• _HOW TO COMPLETE THIS TASK_
Please set out each line below exactly as it stands, without the images.

Items listed in a dataset
_ _ _ _

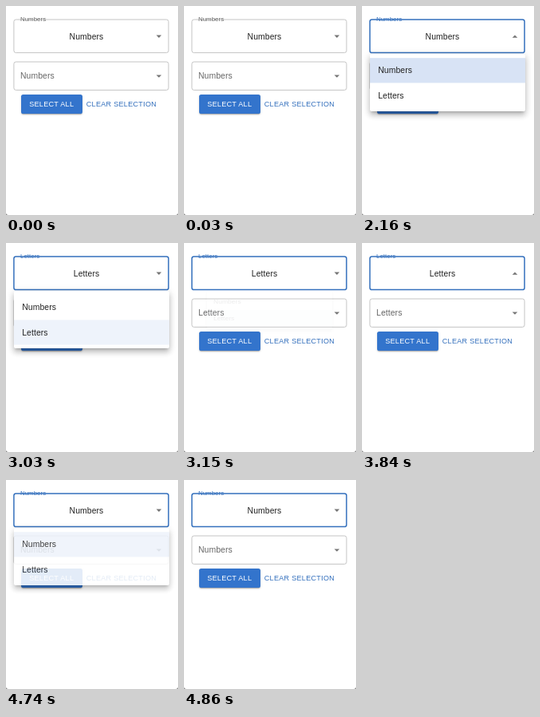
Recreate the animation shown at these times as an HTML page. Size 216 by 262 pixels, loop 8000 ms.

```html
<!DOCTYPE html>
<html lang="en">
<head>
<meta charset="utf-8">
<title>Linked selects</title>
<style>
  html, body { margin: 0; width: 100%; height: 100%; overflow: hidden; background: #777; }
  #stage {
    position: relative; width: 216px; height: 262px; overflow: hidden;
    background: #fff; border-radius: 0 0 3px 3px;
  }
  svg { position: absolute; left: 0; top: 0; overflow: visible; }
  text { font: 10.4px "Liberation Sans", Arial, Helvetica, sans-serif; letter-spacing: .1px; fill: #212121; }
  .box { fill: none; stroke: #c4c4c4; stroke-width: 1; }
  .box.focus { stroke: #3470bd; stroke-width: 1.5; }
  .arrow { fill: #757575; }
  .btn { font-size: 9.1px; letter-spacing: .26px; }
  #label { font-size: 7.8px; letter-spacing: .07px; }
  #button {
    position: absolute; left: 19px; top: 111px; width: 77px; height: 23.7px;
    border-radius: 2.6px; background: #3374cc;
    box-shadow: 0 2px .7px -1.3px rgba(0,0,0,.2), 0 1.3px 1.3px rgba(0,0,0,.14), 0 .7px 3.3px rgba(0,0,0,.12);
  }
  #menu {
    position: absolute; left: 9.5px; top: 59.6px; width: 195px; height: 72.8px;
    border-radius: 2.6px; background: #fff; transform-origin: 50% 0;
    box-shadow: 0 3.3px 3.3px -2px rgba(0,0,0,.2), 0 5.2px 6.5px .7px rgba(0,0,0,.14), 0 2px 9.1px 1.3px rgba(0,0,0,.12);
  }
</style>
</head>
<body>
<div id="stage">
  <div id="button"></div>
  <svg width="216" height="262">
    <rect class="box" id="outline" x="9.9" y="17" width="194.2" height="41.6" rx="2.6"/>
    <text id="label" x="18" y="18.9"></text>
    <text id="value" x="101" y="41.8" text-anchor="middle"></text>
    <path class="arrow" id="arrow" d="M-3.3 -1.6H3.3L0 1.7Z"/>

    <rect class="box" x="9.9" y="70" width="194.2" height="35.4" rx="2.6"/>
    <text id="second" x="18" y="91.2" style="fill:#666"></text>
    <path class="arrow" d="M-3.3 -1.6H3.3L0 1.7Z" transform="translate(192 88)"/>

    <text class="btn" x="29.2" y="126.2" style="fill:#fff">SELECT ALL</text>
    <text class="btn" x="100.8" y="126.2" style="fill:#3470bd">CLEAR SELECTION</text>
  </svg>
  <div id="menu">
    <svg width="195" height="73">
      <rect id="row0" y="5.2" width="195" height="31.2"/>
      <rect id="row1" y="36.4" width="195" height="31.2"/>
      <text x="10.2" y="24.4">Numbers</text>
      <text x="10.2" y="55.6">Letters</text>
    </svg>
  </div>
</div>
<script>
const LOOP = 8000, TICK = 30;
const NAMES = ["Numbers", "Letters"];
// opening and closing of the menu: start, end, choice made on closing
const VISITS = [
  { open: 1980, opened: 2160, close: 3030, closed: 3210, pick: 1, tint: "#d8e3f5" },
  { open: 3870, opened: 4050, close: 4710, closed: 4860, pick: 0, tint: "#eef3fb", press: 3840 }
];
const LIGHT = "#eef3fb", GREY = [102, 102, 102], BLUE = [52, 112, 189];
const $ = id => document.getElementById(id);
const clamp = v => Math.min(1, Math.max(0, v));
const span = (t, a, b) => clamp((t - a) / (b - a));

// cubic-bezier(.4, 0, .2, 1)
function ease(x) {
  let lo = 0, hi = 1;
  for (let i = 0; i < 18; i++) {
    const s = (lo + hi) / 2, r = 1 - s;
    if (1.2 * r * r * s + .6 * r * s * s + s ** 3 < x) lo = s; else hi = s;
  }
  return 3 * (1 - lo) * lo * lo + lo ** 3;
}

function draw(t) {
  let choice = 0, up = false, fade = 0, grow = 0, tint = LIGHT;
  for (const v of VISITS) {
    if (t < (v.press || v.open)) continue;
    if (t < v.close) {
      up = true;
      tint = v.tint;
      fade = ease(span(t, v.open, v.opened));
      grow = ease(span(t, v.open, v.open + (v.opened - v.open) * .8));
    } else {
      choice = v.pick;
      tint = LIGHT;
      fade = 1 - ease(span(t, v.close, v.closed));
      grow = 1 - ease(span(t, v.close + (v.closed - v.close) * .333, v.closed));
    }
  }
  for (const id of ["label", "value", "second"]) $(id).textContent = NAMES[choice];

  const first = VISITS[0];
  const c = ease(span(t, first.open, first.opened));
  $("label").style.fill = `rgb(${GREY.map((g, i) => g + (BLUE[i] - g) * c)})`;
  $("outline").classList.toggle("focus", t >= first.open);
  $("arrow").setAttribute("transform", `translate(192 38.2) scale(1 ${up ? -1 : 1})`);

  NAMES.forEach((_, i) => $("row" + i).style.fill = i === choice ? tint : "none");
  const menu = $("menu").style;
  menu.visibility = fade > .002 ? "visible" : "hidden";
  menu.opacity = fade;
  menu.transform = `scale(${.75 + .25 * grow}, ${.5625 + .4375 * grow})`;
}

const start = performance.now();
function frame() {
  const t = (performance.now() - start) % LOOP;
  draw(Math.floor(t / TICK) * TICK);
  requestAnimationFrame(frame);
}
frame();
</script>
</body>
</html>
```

_ _ _ _

• _WRITTEN RESPONSE_
Recreate the animation shown at these times as an HTML page. Size 216 by 262 pixels, loop 8000 ms.

```html
<!DOCTYPE html>
<html lang="en">
<head>
<meta charset="utf-8">
<title>Linked selects</title>
<style>
  html, body { margin: 0; width: 100%; height: 100%; overflow: hidden; background: #777; }
  #stage {
    position: relative; width: 216px; height: 262px; overflow: hidden;
    background: #fff; border-radius: 0 0 3px 3px;
  }
  svg { position: absolute; left: 0; top: 0; overflow: visible; }
  text { font: 10.4px "Liberation Sans", Arial, Helvetica, sans-serif; letter-spacing: .1px; fill: #212121; }
  .box { fill: none; stroke: #c4c4c4; stroke-width: 1; }
  .box.focus { stroke: #3470bd; stroke-width: 1.5; }
  .arrow { fill: #757575; }
  .btn { font-size: 9.1px; letter-spacing: .26px; }
  #label { font-size: 7.8px; letter-spacing: .07px; }
  #button {
    position: absolute; left: 19px; top: 111px; width: 77px; height: 23.7px;
    border-radius: 2.6px; background: #3374cc;
    box-shadow: 0 2px .7px -1.3px rgba(0,0,0,.2), 0 1.3px 1.3px rgba(0,0,0,.14), 0 .7px 3.3px rgba(0,0,0,.12);
  }
  #menu {
    position: absolute; left: 9.5px; top: 59.6px; width: 195px; height: 72.8px;
    border-radius: 2.6px; background: #fff; transform-origin: 50% 0;
    box-shadow: 0 3.3px 3.3px -2px rgba(0,0,0,.2), 0 5.2px 6.5px .7px rgba(0,0,0,.14), 0 2px 9.1px 1.3px rgba(0,0,0,.12);
  }
</style>
</head>
<body>
<div id="stage">
  <div id="button"></div>
  <svg width="216" height="262">
    <rect class="box" id="outline" x="9.9" y="17" width="194.2" height="41.6" rx="2.6"/>
    <text id="label" x="18" y="18.9"></text>
    <text id="value" x="101" y="41.8" text-anchor="middle"></text>
    <path class="arrow" id="arrow" d="M-3.3 -1.6H3.3L0 1.7Z"/>

    <rect class="box" x="9.9" y="70" width="194.2" height="35.4" rx="2.6"/>
    <text id="second" x="18" y="91.2" style="fill:#666"></text>
    <path class="arrow" d="M-3.3 -1.6H3.3L0 1.7Z" transform="translate(192 88)"/>

    <text class="btn" x="29.2" y="126.2" style="fill:#fff">SELECT ALL</text>
    <text class="btn" x="100.8" y="126.2" style="fill:#3470bd">CLEAR SELECTION</text>
  </svg>
  <div id="menu">
    <svg width="195" height="73">
      <rect id="row0" y="5.2" width="195" height="31.2"/>
      <rect id="row1" y="36.4" width="195" height="31.2"/>
      <text x="10.2" y="24.4">Numbers</text>
      <text x="10.2" y="55.6">Letters</text>
    </svg>
  </div>
</div>
<script>
const LOOP = 8000, TICK = 30;
const NAMES = ["Numbers", "Letters"];
// opening and closing of the menu: start, end, choice made on closing
const VISITS = [
  { open: 1980, opened: 2160, close: 3030, closed: 3210, pick: 1, tint: "#d8e3f5" },
  { open: 3870, opened: 4050, close: 4710, closed: 4860, pick: 0, tint: "#eef3fb", press: 3840 }
];
const LIGHT = "#eef3fb", GREY = [102, 102, 102], BLUE = [52, 112, 189];
const $ = id => document.getElementById(id);
const clamp = v => Math.min(1, Math.max(0, v));
const span = (t, a, b) => clamp((t - a) / (b - a));

// cubic-bezier(.4, 0, .2, 1)
function ease(x) {
  let lo = 0, hi = 1;
  for (let i = 0; i < 18; i++) {
    const s = (lo + hi) / 2, r = 1 - s;
    if (1.2 * r * r * s + .6 * r * s * s + s ** 3 < x) lo = s; else hi = s;
  }
  return 3 * (1 - lo) * lo * lo + lo ** 3;
}

function draw(t) {
  let choice = 0, up = false, fade = 0, grow = 0, tint = LIGHT;
  for (const v of VISITS) {
    if (t < (v.press || v.open)) continue;
    if (t < v.close) {
      up = true;
      tint = v.tint;
      fade = ease(span(t, v.open, v.opened));
      grow = ease(span(t, v.open, v.open + (v.opened - v.open) * .8));
    } else {
      choice = v.pick;
      tint = LIGHT;
      fade = 1 - ease(span(t, v.close, v.closed));
      grow = 1 - ease(span(t, v.close + (v.closed - v.close) * .333, v.closed));
    }
  }
  for (const id of ["label", "value", "second"]) $(id).textContent = NAMES[choice];

  const first = VISITS[0];
  const c = ease(span(t, first.open, first.opened));
  $("label").style.fill = `rgb(${GREY.map((g, i) => g + (BLUE[i] - g) * c)})`;
  $("outline").classList.toggle("focus", t >= first.open);
  $("arrow").setAttribute("transform", `translate(192 38.2) scale(1 ${up ? -1 : 1})`);

  NAMES.forEach((_, i) => $("row" + i).style.fill = i === choice ? tint : "none");
  const menu = $("menu").style;
  menu.visibility = fade > .002 ? "visible" : "hidden";
  menu.opacity = fade;
  menu.transform = `scale(${.75 + .25 * grow}, ${.5625 + .4375 * grow})`;
}

const start = performance.now();
function frame() {
  const t = (performance.now() - start) % LOOP;
  draw(Math.floor(t / TICK) * TICK);
  requestAnimationFrame(frame);
}
frame();
</script>
</body>
</html>
```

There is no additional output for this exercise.